* PROBLEM DETAILS
On every line of the listing, check for "leaf"; copy the lines that have it.

* RECORD SET
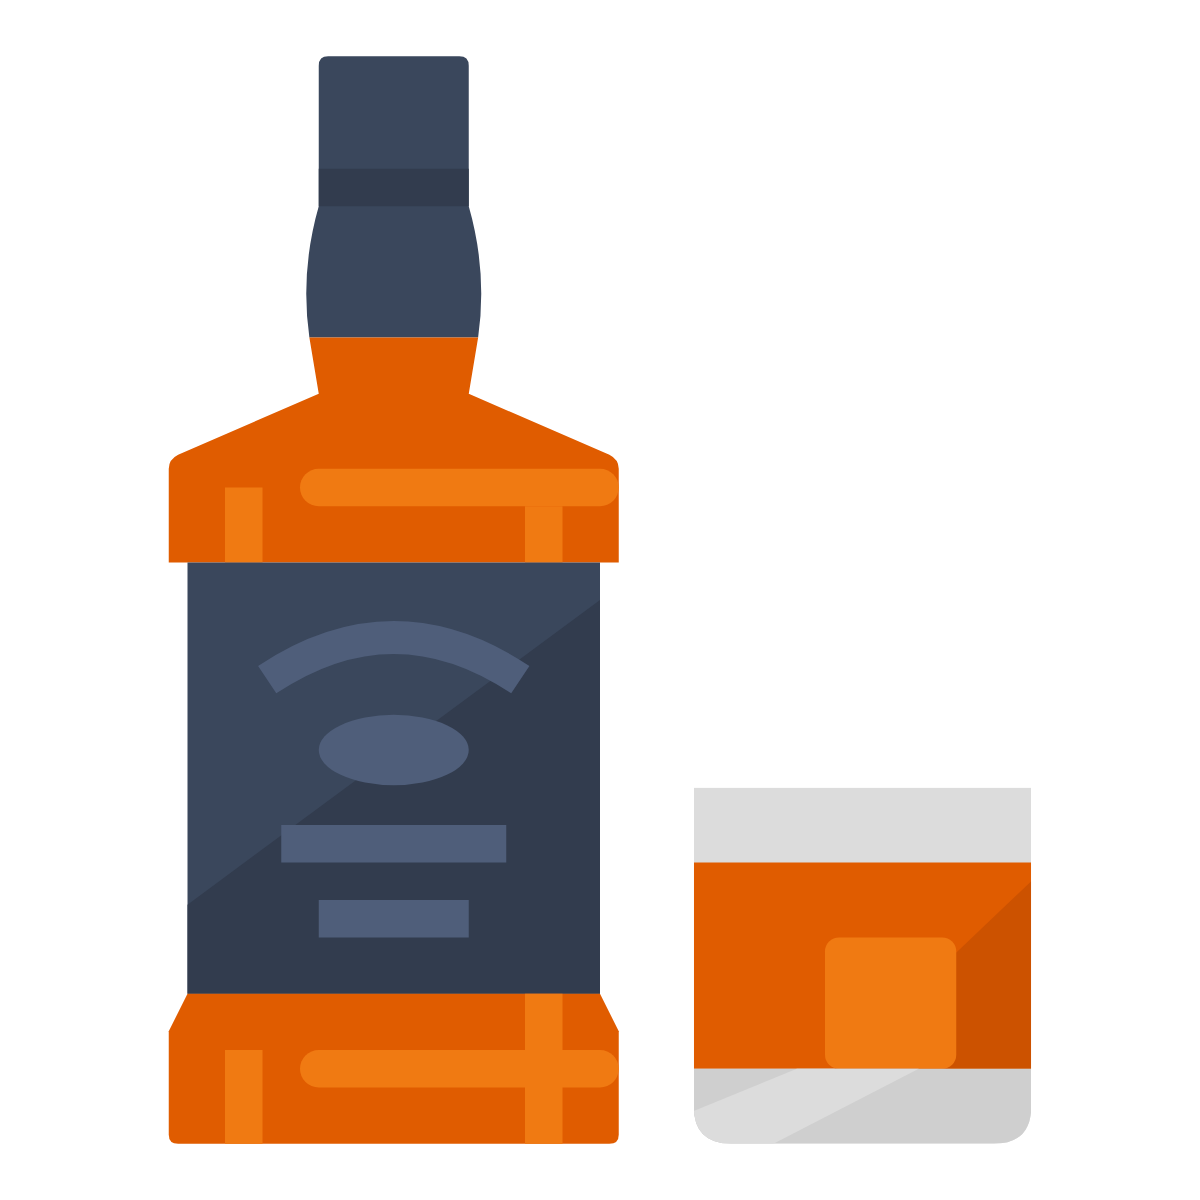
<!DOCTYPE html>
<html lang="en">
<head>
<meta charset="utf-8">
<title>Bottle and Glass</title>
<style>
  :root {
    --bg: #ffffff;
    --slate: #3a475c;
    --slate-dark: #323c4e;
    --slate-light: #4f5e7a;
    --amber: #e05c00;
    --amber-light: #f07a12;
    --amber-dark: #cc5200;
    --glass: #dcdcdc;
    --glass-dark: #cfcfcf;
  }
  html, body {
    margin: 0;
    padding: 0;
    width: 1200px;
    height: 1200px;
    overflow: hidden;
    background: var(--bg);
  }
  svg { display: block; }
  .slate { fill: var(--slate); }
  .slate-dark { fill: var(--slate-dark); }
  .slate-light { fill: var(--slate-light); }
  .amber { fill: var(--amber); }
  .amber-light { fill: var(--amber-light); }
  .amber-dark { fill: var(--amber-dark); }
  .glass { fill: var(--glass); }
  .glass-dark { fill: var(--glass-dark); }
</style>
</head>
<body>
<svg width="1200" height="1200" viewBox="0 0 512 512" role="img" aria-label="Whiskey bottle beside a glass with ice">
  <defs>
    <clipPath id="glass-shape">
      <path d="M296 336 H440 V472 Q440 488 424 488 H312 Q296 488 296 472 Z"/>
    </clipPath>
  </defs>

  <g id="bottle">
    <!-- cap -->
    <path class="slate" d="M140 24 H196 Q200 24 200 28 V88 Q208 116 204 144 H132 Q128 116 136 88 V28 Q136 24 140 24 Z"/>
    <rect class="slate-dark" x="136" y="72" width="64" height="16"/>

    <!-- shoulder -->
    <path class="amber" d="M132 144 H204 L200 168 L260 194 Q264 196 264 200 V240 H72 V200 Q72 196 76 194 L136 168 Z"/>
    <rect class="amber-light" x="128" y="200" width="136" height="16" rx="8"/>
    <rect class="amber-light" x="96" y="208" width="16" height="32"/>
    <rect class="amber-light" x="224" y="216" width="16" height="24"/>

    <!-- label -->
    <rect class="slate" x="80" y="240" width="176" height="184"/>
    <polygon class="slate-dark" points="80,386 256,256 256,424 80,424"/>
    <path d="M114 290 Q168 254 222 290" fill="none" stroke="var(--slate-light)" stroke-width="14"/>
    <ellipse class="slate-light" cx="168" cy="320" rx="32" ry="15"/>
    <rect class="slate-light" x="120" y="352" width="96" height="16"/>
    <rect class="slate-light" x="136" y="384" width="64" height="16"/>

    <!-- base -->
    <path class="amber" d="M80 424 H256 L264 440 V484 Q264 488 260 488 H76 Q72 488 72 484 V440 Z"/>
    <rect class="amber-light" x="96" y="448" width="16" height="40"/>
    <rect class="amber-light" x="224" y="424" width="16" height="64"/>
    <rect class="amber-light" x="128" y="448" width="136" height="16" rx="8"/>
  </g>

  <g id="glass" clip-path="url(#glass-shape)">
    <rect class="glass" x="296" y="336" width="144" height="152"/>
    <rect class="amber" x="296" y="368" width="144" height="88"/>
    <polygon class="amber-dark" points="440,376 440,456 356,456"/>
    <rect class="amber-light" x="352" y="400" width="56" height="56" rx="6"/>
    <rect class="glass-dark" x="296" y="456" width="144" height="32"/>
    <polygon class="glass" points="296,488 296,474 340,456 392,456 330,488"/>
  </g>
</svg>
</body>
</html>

---

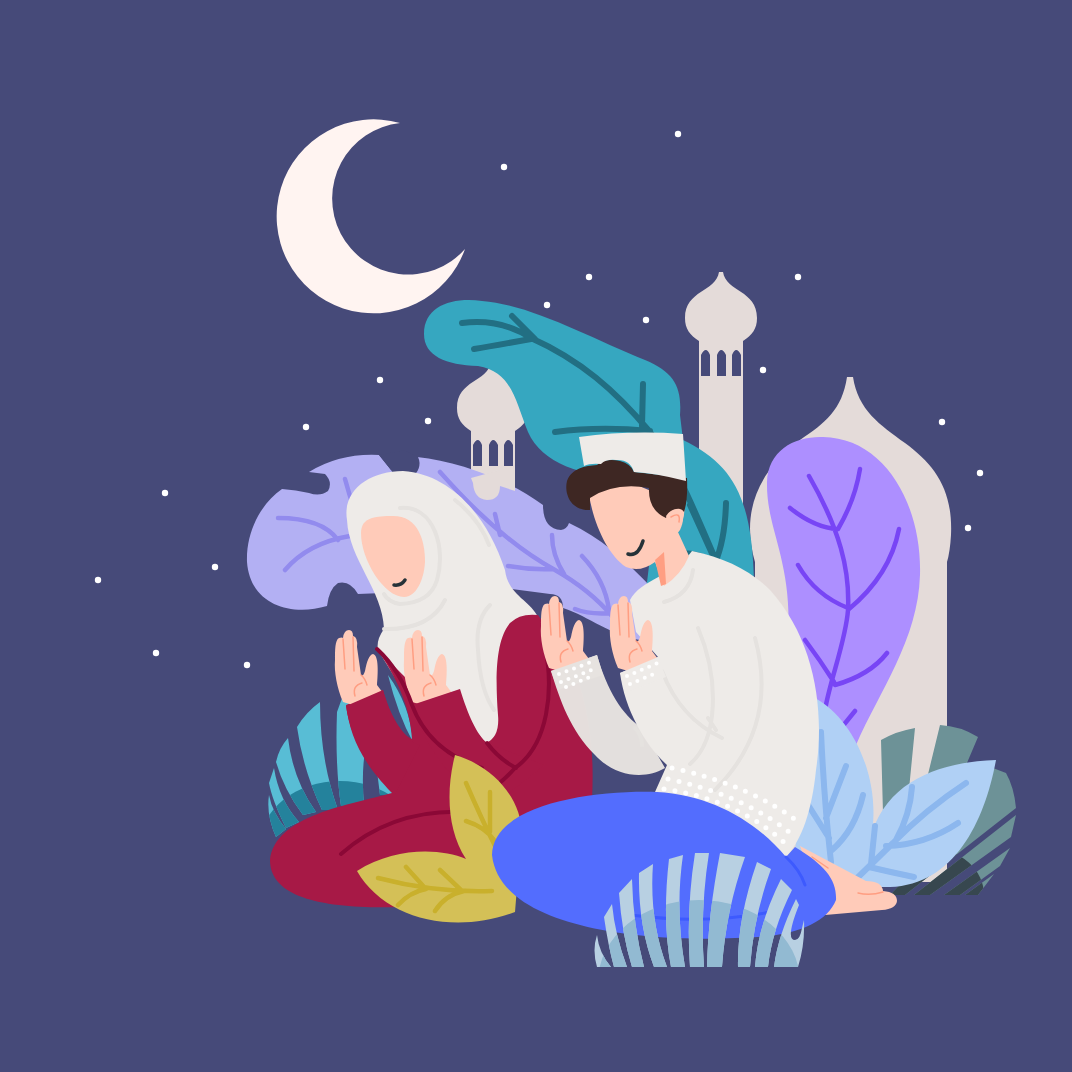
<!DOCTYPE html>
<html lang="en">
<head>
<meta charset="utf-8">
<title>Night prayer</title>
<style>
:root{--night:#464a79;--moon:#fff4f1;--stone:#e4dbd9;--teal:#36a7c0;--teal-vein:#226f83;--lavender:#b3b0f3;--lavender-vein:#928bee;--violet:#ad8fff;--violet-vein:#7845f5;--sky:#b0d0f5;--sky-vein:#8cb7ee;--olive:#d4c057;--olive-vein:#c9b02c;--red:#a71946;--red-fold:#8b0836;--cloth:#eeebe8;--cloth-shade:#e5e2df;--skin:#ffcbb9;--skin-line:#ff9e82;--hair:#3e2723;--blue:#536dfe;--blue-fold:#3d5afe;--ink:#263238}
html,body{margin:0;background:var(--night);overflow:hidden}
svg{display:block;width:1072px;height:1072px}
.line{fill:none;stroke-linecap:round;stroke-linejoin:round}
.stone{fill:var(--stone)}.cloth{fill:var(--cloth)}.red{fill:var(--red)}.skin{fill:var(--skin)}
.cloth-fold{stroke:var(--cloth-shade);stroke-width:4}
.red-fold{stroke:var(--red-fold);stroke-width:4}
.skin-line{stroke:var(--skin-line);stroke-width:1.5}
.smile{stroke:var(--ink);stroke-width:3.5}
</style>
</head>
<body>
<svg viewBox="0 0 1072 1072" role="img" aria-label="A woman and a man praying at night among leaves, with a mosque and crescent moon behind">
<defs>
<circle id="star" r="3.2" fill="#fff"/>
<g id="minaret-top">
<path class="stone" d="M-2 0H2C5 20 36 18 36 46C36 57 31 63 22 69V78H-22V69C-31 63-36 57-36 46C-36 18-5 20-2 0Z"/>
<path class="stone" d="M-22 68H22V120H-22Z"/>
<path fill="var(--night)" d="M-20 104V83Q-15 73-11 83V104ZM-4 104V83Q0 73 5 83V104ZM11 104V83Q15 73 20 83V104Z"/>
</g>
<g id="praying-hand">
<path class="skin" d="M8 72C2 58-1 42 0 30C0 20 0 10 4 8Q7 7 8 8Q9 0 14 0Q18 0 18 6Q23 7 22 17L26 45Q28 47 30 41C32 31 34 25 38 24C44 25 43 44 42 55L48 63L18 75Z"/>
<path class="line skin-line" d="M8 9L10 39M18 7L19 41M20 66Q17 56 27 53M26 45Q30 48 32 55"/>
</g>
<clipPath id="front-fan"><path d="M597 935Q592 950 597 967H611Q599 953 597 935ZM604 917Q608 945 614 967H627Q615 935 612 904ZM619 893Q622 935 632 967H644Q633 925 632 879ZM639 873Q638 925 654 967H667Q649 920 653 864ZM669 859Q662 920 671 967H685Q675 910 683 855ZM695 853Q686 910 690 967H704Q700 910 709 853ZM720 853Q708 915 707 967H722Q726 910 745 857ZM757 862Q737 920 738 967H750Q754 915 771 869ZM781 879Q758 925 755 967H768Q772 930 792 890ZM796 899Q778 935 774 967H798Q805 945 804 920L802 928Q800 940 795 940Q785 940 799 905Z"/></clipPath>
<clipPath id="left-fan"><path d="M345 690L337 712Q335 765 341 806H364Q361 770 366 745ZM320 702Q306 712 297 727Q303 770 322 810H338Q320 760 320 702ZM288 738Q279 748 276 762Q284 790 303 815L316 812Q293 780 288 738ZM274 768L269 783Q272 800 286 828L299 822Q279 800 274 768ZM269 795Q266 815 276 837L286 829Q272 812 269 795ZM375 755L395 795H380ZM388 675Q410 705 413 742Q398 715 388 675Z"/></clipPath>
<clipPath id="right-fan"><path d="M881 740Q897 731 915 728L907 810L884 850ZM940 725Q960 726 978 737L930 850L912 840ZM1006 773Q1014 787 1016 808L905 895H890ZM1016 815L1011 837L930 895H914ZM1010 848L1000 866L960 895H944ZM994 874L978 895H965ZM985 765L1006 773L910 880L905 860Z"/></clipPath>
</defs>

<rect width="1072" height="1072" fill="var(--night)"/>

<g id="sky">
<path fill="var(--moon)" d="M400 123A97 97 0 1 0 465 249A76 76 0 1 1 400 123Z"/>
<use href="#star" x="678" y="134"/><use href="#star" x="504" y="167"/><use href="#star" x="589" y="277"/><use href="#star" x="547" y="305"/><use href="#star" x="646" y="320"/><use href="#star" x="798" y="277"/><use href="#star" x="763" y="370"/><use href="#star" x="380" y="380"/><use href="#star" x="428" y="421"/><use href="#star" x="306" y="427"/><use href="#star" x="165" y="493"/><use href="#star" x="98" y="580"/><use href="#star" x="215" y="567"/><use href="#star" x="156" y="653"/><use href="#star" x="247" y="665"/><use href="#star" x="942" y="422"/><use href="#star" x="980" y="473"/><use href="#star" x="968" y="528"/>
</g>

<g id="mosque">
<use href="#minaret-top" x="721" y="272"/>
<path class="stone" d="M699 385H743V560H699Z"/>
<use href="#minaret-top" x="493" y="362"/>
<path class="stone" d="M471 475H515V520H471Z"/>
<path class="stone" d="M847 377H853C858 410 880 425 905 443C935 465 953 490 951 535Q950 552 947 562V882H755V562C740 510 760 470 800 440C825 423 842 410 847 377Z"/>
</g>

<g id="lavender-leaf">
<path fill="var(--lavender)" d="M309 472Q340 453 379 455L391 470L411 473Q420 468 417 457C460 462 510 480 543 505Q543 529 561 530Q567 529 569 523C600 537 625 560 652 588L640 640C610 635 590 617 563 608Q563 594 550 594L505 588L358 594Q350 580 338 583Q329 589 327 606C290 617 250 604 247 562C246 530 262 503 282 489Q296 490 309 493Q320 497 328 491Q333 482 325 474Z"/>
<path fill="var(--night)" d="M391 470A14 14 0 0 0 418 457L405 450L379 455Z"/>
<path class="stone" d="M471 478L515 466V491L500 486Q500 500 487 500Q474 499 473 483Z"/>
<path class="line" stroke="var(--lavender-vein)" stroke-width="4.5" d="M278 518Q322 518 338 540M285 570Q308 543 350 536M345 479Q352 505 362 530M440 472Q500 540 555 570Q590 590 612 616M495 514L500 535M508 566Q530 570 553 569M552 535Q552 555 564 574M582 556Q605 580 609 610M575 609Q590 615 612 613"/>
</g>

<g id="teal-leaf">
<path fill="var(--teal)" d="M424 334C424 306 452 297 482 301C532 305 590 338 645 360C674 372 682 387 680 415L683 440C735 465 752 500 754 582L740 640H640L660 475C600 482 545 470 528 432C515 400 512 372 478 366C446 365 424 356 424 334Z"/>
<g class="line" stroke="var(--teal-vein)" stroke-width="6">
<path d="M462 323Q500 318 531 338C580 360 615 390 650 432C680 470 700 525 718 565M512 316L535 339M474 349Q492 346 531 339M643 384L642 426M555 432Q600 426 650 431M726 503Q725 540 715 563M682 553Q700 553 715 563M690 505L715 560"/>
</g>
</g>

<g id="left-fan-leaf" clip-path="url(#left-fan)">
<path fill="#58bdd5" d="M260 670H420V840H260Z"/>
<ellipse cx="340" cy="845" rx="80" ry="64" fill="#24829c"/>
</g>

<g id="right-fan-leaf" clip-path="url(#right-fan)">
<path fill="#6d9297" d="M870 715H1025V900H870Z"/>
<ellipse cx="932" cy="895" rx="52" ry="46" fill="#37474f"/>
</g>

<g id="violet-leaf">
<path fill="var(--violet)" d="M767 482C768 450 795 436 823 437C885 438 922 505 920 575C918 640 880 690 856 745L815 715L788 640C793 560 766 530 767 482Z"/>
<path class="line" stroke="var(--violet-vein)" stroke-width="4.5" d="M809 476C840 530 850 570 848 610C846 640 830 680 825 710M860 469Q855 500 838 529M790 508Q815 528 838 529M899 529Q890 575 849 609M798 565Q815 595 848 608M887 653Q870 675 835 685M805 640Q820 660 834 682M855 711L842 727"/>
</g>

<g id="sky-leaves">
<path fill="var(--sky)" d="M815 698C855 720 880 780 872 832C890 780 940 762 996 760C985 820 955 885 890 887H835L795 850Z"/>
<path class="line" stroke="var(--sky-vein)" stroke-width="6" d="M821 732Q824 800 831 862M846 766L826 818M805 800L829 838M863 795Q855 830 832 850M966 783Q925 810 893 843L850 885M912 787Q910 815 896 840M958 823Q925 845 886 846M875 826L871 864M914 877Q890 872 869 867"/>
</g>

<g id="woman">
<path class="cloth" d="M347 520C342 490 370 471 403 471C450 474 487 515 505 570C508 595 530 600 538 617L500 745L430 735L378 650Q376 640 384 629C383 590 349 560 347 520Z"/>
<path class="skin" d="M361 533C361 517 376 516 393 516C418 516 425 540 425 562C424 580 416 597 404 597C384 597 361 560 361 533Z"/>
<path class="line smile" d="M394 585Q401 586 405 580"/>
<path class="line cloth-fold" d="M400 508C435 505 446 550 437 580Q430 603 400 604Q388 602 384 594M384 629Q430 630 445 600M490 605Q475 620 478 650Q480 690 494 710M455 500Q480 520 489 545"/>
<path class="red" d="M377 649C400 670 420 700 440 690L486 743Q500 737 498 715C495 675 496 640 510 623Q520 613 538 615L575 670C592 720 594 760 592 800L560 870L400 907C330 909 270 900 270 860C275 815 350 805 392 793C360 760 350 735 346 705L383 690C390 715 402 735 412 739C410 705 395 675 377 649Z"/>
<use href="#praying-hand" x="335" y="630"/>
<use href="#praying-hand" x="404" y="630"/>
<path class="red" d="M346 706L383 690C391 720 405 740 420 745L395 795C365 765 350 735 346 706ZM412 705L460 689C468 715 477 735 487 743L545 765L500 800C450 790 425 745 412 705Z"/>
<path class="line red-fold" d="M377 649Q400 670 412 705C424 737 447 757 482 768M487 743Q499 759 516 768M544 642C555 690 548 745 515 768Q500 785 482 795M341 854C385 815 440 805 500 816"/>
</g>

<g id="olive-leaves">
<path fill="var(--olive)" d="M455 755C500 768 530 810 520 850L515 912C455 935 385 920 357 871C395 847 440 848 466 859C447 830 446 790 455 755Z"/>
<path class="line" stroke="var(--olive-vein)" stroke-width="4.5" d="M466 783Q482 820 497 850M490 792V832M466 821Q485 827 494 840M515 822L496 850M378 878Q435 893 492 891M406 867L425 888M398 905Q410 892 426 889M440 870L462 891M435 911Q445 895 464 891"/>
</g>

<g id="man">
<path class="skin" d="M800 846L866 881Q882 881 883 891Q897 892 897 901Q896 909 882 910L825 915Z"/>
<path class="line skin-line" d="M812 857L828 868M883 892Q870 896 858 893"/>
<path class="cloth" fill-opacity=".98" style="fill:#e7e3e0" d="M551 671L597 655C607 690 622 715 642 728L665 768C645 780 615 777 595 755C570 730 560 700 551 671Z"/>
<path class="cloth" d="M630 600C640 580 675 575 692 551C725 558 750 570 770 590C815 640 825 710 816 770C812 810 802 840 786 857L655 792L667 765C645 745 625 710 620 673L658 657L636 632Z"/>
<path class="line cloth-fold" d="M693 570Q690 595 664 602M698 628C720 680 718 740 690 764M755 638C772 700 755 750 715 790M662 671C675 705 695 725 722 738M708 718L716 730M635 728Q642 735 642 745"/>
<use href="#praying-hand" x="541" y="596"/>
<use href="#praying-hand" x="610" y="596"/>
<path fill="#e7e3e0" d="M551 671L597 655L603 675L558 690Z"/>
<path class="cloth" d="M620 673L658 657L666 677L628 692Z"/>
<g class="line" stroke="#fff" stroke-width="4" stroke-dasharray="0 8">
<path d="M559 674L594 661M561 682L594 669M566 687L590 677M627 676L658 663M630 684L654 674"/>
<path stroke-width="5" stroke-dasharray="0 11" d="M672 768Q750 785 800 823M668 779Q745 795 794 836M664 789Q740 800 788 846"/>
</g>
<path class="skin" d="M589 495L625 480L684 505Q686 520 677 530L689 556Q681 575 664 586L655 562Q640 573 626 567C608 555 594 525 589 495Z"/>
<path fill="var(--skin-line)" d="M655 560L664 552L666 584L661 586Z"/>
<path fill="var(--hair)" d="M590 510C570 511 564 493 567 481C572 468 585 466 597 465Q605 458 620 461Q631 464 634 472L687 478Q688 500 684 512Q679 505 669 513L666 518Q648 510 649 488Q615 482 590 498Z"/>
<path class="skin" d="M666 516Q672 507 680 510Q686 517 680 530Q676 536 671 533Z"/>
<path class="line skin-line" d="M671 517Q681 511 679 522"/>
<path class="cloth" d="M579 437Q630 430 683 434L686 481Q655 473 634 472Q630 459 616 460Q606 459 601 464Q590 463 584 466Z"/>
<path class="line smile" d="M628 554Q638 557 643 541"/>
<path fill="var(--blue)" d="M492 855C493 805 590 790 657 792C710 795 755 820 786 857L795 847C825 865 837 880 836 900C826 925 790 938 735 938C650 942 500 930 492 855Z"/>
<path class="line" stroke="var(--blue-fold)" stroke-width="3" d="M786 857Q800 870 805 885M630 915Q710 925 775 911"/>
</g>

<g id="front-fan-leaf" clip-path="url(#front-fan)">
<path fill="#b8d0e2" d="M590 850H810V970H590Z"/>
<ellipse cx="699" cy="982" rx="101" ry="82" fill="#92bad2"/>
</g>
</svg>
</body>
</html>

* SOLUTION
<g id="lavender-leaf">
<g id="teal-leaf">
<g id="left-fan-leaf" clip-path="url(#left-fan)">
<g id="right-fan-leaf" clip-path="url(#right-fan)">
<g id="violet-leaf">
<g id="front-fan-leaf" clip-path="url(#front-fan)">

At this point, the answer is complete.